Routine immigration operations typically detain three to five people — but a sweep across seven counties to round up people appears to be a direct consequence of Trump’s recent executive order that gives broad power for agents to detain immigrants, advocates said.

Trump’s order gave agents greater authority to arrest “removable aliens” who “have been convicted of any criminal offense,” may not have left the country after receiving a final order of removal, or can pose a public safety or national security risk as determined by an immigration officer.


Jorge-Mario Cabrera, the Director of Communications at the immigrant advocacy group Coalition for Humane Immigrant Rights (CHIRLA), told ThinkProgress that the immigrants arrested this week were “low-priority.”

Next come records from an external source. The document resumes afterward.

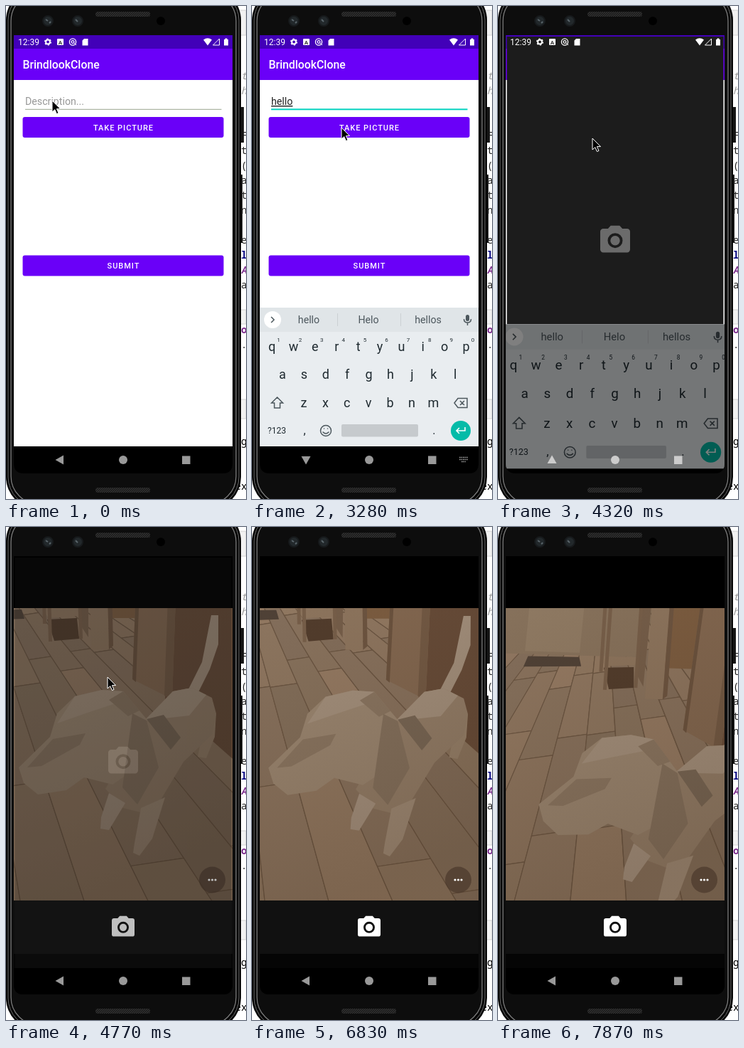
These frames come from a looping animation (338 px wide and 693 px high, 8 s). An HTML page:

```html
<!DOCTYPE html>
<html lang="en">
<head>
<meta charset="utf-8">
<title>Phone demo</title>
<style>
html, body { margin: 0; width: 100%; height: 100%; overflow: hidden; background: #fff; }
svg { display: block; width: 338px; height: 693px; font-family: Roboto, sans-serif; }
.mid { text-anchor: middle; }
.btn { font-size: 11px; font-weight: 500; letter-spacing: .98px; fill: #fff; text-anchor: middle; }
.line { fill: none; stroke: #4c575d; stroke-width: 1.5; }
#code { font: 14px "Noto Sans Mono", monospace; }
</style>
</head>
<body>
<svg viewBox="0 0 338 693">
  <defs>
    <clipPath id="screen"><path d="M11 41H319V643Q319 657 305 657H25Q11 657 11 643Z"/></clipPath>
    <clipPath id="keyClip"><rect id="keyArea" x="11" y="41" width="308" height="578"/></clipPath>
    <clipPath id="lens"><rect x="11" y="114" width="308" height="411"/></clipPath>
    <pattern id="mesh" width="3" height="3" patternUnits="userSpaceOnUse">
      <rect width="3" height="3" fill="#1b1b1b"/><path d="M0 3L3 0" stroke="#3a3a3a"/>
    </pattern>
    <linearGradient id="shade" x2=".3" y2="1">
      <stop offset="0" stop-color="#35210f" stop-opacity="0"/>
      <stop offset="1" stop-color="#35210f" stop-opacity=".22"/>
    </linearGradient>
    <g id="cam">
      <path d="M9 2 7.17 4H4a2 2 0 0 0-2 2v12a2 2 0 0 0 2 2h16a2 2 0 0 0 2-2V6a2 2 0 0 0-2-2h-3.17L15 2zm3 15a5 5 0 1 1 0-10 5 5 0 0 1 0 10z"/>
      <circle cx="12" cy="12" r="3.2"/>
    </g>
  </defs>

  <!-- editor behind the phone -->
  <rect width="338" height="693" fill="#fff"/>
  <path d="M320 6h18v35h-18zM320 427h18v20h-18zM320 553h18v27h-18z" fill="#f2f2f2" stroke="#d4d4d4"/>
  <g id="code"><text x="331" y="617">g</text><text x="322.5" y="680">ex</text></g>

  <!-- phone -->
  <path d="M328 142h7v50h-7zM328 237h5v96h-5z" fill="#161616"/>
  <rect y="-25" width="331" height="732" rx="45" fill="#050505"/>
  <rect x="3" y="-22" width="325" height="726" rx="42" fill="none" stroke="#6a6a6a"/>
  <rect x="7" y="-18" width="317" height="718" rx="39" fill="#0d0d0d" stroke="#7c7c7c" stroke-width="1.3"/>
  <rect x="126" y="8" width="77" height="7" rx="3" fill="url(#mesh)"/>
  <rect x="126" y="677" width="77" height="7" rx="3" fill="url(#mesh)"/>
  <g fill="#22282b" stroke="#171a1c" stroke-width="2">
    <circle cx="59" cy="21" r="7"/><circle cx="101" cy="21" r="7"/>
  </g>
  <path d="M56 19l3 2M61 24l2-2M98 19l3 3" stroke="#59646a" stroke-width="2"/>
  <circle cx="218" cy="21" r="6" fill="#000"/>

  <g clip-path="url(#screen)">
    <rect x="11" y="41" width="308" height="616" fill="#000"/>

    <g id="app">
      <rect x="11" y="41" width="308" height="578" fill="#fff"/>
      <rect x="11" y="41" width="308" height="19" fill="#4200b8"/>
      <rect x="11" y="60" width="308" height="44" fill="#6a00f8"/>
      <text x="23.5" y="88" font-size="15.8" font-weight="500" fill="#fff">BrindlookClone</text>
      <text id="hint" x="27" y="139" font-size="14.2" fill="#989898">Description...</text>
      <text id="typed" x="27" y="139" font-size="14.2" fill="#222" text-decoration="underline"></text>
      <rect id="rule" x="27" width="276.5"/>
      <rect id="caret" y="125" width="1.6" height="18" fill="#03cdb9"/>
      <rect id="take" x="23.5" y="156" width="283" height="29" rx="3"/>
      <text class="btn" x="165.5" y="175">TAKE PICTURE</text>
      <rect x="23.5" y="350.5" width="283" height="29" rx="3" fill="#6a00f8"/>
      <text class="btn" x="165.5" y="369">SUBMIT</text>
    </g>

    <g id="camera">
      <rect x="11" y="41" width="308" height="616" fill="#000"/>
      <rect x="11" y="525" width="308" height="75" fill="#111"/>
      <rect x="11" y="600" width="308" height="20" fill="#050505"/>
      <g clip-path="url(#lens)">
        <g id="floor"></g>
        <g id="room"></g>
        <g id="dog"></g>
        <rect x="11" y="114" width="308" height="411" fill="url(#shade)"/>
      </g>
      <circle cx="290.5" cy="496" r="18.5" fill="#4a382b" fill-opacity=".7"/>
      <path d="M286 496h.01M290.5 496h.01M295 496h.01" stroke="#fff" stroke-width="3.2" stroke-linecap="round"/>
      <use href="#cam" fill="#fff" transform="translate(145.8 543.6) scale(1.6)"/>
    </g>

    <g id="splash">
      <rect x="12.5" y="43" width="305" height="577" fill="#1c1c1c"/>
      <use href="#cam" fill="#6b6b6b" transform="translate(139.8 304.5) scale(2.1)"/>
    </g>

    <g clip-path="url(#keyClip)">
      <g id="keyboard">
        <rect x="11" y="424" width="308" height="195" fill="#e9edf0"/>
        <rect x="11" y="424" width="308" height="34" fill="#e0e5e8"/>
        <circle cx="29" cy="441" r="12" fill="#fff"/>
        <path id="chevron" class="line"/>
        <g id="tools">
          <path class="line" d="M72 443l5 5M74 439.5a4.5 4.5 0 1 1-9 0 4.500 4.500 0 1 1 9 0M110 435h10v8l-4 4h-6zM112 440q3 4 6 0"/>
          <text class="mid" x="159" y="445" font-size="11" font-weight="700" fill="#4c575d">GIF</text>
          <rect x="199" y="435" width="12" height="12" fill="#5b666c"/>
          <path d="M232.5 433v16" stroke="#cbd0d3"/>
          <path d="M255 441h.01M260 441h.01M265 441h.01" stroke="#4c575d" stroke-width="3" stroke-linecap="round"/>
        </g>
        <g id="words" font-size="14.2" fill="#4c575d" class="mid">
          <path d="M120.5 432v18M209.5 432v18" stroke="#cbd0d3"/>
          <text x="80" y="446"></text><text x="164" y="446"></text><text x="248" y="446"></text>
        </g>
        <rect x="301" y="434" width="5" height="9" rx="2.5" fill="#4c575d"/>
        <path class="line" d="M298.5 440q0 5 5 5t5-5M303.5 445v4"/>
        <g id="keys" class="mid" fill="#1f2a30"></g>
        <path class="line" d="M35.5 550l8 8h-4v7h-8v-7h-4zM285 558l5-6.5h13v13h-13zM293 555l6 6M299 555l-6 6"/>
        <circle class="line" cx="104" cy="597" r="7.5"/>
        <path class="line" d="M100 599q4 4 8 0M101.5 594h.01M106.5 594h.01" stroke-linecap="round"/>
        <rect x="126" y="588" width="108" height="17.5" rx="2" fill="#c6cacd"/>
        <circle cx="294" cy="597" r="14" fill="#04bba8"/>
        <path d="M300 592v5h-12M292 593l-4 4 4 4" fill="none" stroke="#fff" stroke-width="1.6"/>
        <rect id="dim" x="11" y="424" width="308" height="195"/>
      </g>
    </g>

    <g id="status" fill="#fff">
      <text x="17" y="55" font-size="12">12:39</text>
      <circle cx="59" cy="50.5" r="2.9" fill="none" stroke="#fff" stroke-width="2"/>
      <circle cx="59" cy="50.5" r="4.3" fill="none" stroke="#fff" stroke-width="1.5" stroke-dasharray="2.25"/>
      <rect x="72" y="46" width="9" height="9" rx="1"/>
      <text class="mid" x="76.5" y="53.5" font-size="8" font-weight="700" fill="#333">A</text>
      <circle cx="94" cy="50.5" r="4.6" fill="none" stroke="#fff" stroke-width="1.3"/>
      <circle cx="94" cy="50.5" r="1.9" fill="none" stroke="#fff" stroke-width="1.2"/>
      <path d="M96 52l3 3" stroke="#fff"/>
      <path d="M110 46h5.5v9.5h-8v-7zM284 55.5l-6-8q6-4.5 12 0zM307 47h1.5v-1.5h3v1.5h1.5v8.5h-6z"/>
      <path d="M300.5 46v9h-9z" fill="none" stroke="#fff"/>
    </g>

    <g id="nav">
      <path id="back" d="M69.5 638l11.5-6.5v13z"/>
      <circle cx="165" cy="638" r="6"/>
      <rect x="248" y="632.5" width="11.5" height="11.5"/>
      <path id="imeIcon" d="M292 634.5h12M292 637.5h12M295 640.5h6" stroke="#999" stroke-width="1.7" stroke-dasharray="1.7 .8"/>
    </g>
  </g>
  <path id="cursor" d="M0 0V16l3.8-3.4 2.6 6 2.6-1.1-2.6-5.9H11.5z" fill="#000" stroke="#fff"/>
</svg>

<script>
const $ = id => document.getElementById(id);
const set = (id, attrs) => { for (const k in attrs) $(id).setAttribute(k, attrs[k]); };
const show = (id, on) => $(id).style.display = on ? "" : "none";
const mix = (a, b, k) => a + (b - a) * k;
const add = (id, html) => $(id).insertAdjacentHTML("beforeend", html);
const poly = (id, fill, points, extra = "") =>
  add(id, `<polygon fill="${fill}" points="${points}" ${extra}/>`);

// Editor text peeking out at the right, one character per line
const ink = c => c === "l" ? "#000080" : /[Ao]/.test(c) ? "#7b2a8c" : "#222";
[..."th  Ft(atn elAa  o."].forEach((c, i) => add("code",
  `<text x="331" y="${103 + 21 * i}" fill="${i < 2 ? "#999" : ink(c)}"
    font-weight="${/[lAo]/.test(c) ? 700 : 400}" font-style="${i < 2 || /A/.test(c) ? "italic" : "normal"}">${c}</text>`));

// Keys
const row = (chars, x, y, size = 18) => [...chars].forEach((c, i) =>
  add("keys", `<text x="${x + 30.4 * i}" y="${y}" font-size="${size}">${c}</text>`));
row("qwertyuiop", 28, 485);
row("1234567890", 37.5, 472, 8);
row("asdfghjkl", 43, 524);
row("zxcvbnm", 73, 564);
row(",     .", 74, 602, 16);
add("keys", '<text x="35" y="601" font-size="12">?123</text>');

// Floor boards fan out from a vanishing point, with slightly tilted joints
const rand = n => { const s = Math.sin(n * 127.1) * 43758.5; return s - Math.floor(s); };
const onRay = (i, d) => {
  const s = i * .165, k = d / (1 + .15 * s);
  return [-70 + s * k, -20 + k].map(v => v.toFixed(1));
};
poly("floor", "#84705a", "-400,-100 700,-100 700,800 -400,800");
for (let i = -11; i < 22; i++) {
  for (let j = 0; j < 6; j++) {
    const near = 75 * 1.55 ** (j + rand(i + 40)), far = near * 1.55, v = rand(i * 9 + j + 200);
    poly("floor", `hsl(29 ${18 + v * 2}% ${43 + v * 5}%)`,
      [onRay(i, near), onRay(i + 1, near), onRay(i + 1, far), onRay(i, far)].join(" "),
      'stroke="#6a5542" stroke-width="1.2"');
  }
}

// Upright slab reaching out of view at the top
const post = (fill, x, w, foot, lean = 0, drop = 0) =>
  poly("room", fill, [x, -40, x + w, -40, x + w + lean, foot + drop, x + lean, foot]);
post("#86715b", -200, 316, 114);
post("#8e7962", -55, 77, 110);
poly("room", "#4f4136", "-50,117 22,116 26,129 -55,132");
post("#7b5c40", 143, 48, 128);
post("#745d49", 103, 13, 135, 0, 20);
poly("room", "#513c2c", "58,130 100,128 103,157 68,160");
post("#8c745d", 115, 25, 172, 5);
post("#6c5440", 140, 6, 172, 5, -5);
poly("room", "#8c745d", "50,114 101,114 104,125 60,128");
for (const [x, foot] of [[46, 136], [54, 161], [97, 157]]) post("#765e49", x, 5, foot, 6);
poly("room", "#664b38", "240,-40 460,-40 460,450 224,242");
post("#826750", 188, 56, 214, -10, 28);
post("#6a523e", 188, 5, 214, -10, 4);
post("#725944", 233, 11, 237, -10, 5);

const fur = (tone, points) => poly("dog", `hsl(30 17% ${tone}%)`, points);
fur(56, "289,124 299,124 299,165 287,200 270,234 256,230 276,190");
fur(50, "284,262 296,262 294,295 282,325 270,323 275,298");
fur(49, "195,272 235,231 262,226 290,240 296,262 290,292 250,330 205,405 165,395 140,368");
fur(56, "195,272 235,231 262,226 282,236 258,265");
fur(54, "190,395 224,380 206,438 188,462 179,458 181,444");
fur(57, "145,374 168,388 145,426 133,424 134,408");
fur(52, "18,338 62,295 72,262 97,238 135,229 165,231 198,270 175,345 150,362 110,352 85,370 45,376 25,360");
fur(56, "97,238 135,229 165,231 172,242 112,262 72,276");
fur(46, "30,338 66,298 112,290 104,306 50,336");
fur(46, "145,243 165,231 188,258 172,266");
fur(44, "178,262 198,272 215,338 185,390 164,366");
fur(40, "198,270 222,264 246,296 232,313");

// Pointer stops: step, x, y
const stops = [[1, 65, 133], [7, 97, 131], [19, 97, 131], [22, 126, 171], [26, 133, 186], [29, 133, 186],
  [32, 143, 211], [34, 143, 211], [37, 143, 242], [41, 121, 244], [54, 121, 244]];
function pointer(n) {
  const i = Math.max(1, stops.findIndex(s => s[0] >= n));
  const [a, x, y] = stops[i - 1], [b, u, v] = stops[i];
  const k = Math.max(0, (n - a) / (b - a));
  return [mix(x, u, k), mix(y, v, k)];
}

const typing = ["", "h", "he", "hell", "hello"];
const guesses = ["", "hi how he", "he hey her", "hell hello help", "hello Helo hellos"];

// Affine move from rest to m; sideways and vertical parts ease differently
const pan = (id, [a, b, c, d, e, f], kx, ky) => set(id, {
  transform: `matrix(${mix(1, a, kx)} ${b * ky} ${c * kx} ${mix(1, d, ky)} ${e * kx} ${f * ky})`
});

function draw(n) {
  const focus = n >= 3, opening = n >= 26, zoomed = n >= 29, live = n >= 31;
  const typed = Math.min(4, Math.max(0, n - 14));

  $("typed").textContent = typing[typed];
  show("hint", !typed);
  set("rule", focus ? { y: 144.3, height: 2, fill: "#06d3c0" } : { y: 144.8, height: 1, fill: "#9aa68f" });
  show("caret", (n >= 10 && n < 13) || (n >= 15 && n < 20));
  set("caret", { x: 27 + (typed ? $("typed").getComputedTextLength() + .5 : 0) });
  set("take", { fill: n === 24 || n === 25 ? "#8a3cfa" : "#6a00f8" });

  show("tools", !typed);
  show("words", typed);
  set("chevron", { d: typed ? "M27 437l4 4-4 4" : "M31 437l-4 4 4 4" });
  const guess = guesses[typed].split(" ");
  document.querySelectorAll("#words text").forEach((el, i) => el.textContent = guess[i] || "");

  const grow = zoomed ? 1 : opening ? .5 : 0;
  const slide = 30 * Math.max(0, 7 - n) ** 2;
  show("keyboard", n >= 5 && !live);
  set("keyArea", { height: opening ? 616 : 578 });
  set("keyboard", { transform: `matrix(${1 + .044 * grow} 0 0 ${1 + .04 * grow} ${-7.3 * grow} ${6.4 * grow + slide})` });
  set("dim", { opacity: .5 * grow });

  show("app", !live);
  show("status", !live);
  show("camera", live);
  set("splash", { opacity: live ? Math.max(0, 33 - n) * .28 : Math.min(1, grow * 1.2) });

  const p = Math.max(0, (n - 44) / 9), kx = p ** 1.35, ky = p ** 3;
  pan("floor", [1, 0, -.43, 1, 211, 68], kx, ky);
  pan("room", [1, .03, -.1, 1, 104, 66], kx, ky);
  pan("dog", [1.067, .138, -.047, 1.042, 54, 35], kx, ky);

  const turn = n < 5 || live ? 0 : zoomed ? 90 : -90;
  set("back", { transform: `rotate(${turn} 76 638)` });
  set("nav", { fill: zoomed && !live ? "#ccc" : "#999" });
  show("imeIcon", n >= 5 && !opening);

  set("cursor", { transform: `translate(${pointer(n)})` });
  show("cursor", n < 43);
}

const start = performance.now();
function tick() {
  const t = (performance.now() - start) % 8000;
  draw(Math.floor((t + 10) / 148.6));
  requestAnimationFrame(tick);
}
tick();
</script>
</body>
</html>
```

Cabrera said that, by late Thursday evening, lawyers were able to consult 16 people detained in the raids who do not in fact have criminal records. One of those detainees has two U.S.-born children, no criminal background, and has spent years living in the United States. Another one was considered a “gang member” simply because of old speeding tickets and tattoos.

Karla Navarrete, an attorney who was at the ICE office in Los Angeles to represent detained immigrants, told ThinkProgress that some of the immigrants were likely immediately deported.

An ICE officer told her that one of the people she represents — a father to three children who are U.S. citizens who was likely eligible for a green card — had been deported. But Navarrete couldn’t confirm that because she was denied entry to physically see him. “We don’t know because we don’t believe them,” she said. She is now working to file a stay for the man.

Navarrete said agents told her clients that “everything has changed since January 20,” in reference to Trump’s inauguration date.

Federal agents have already begun stepping up enforcement actions against immigrants with old criminal offenses. Guadalupe Garcia de Rayos, an immigrant mother of two U.S. citizen, was deported on Thursday after she checked in at a ICE office following a 2008 conviction for using a fake Social Security number. Rayos may likely have been spared from deportation under the Obama administration because he had issued a memo encouraging ICE agents to exercise discretion when detaining and deporting parents of U.S. citizen children and other people with ties to the United States. The Trump administration has not issued any such memos urging leniency.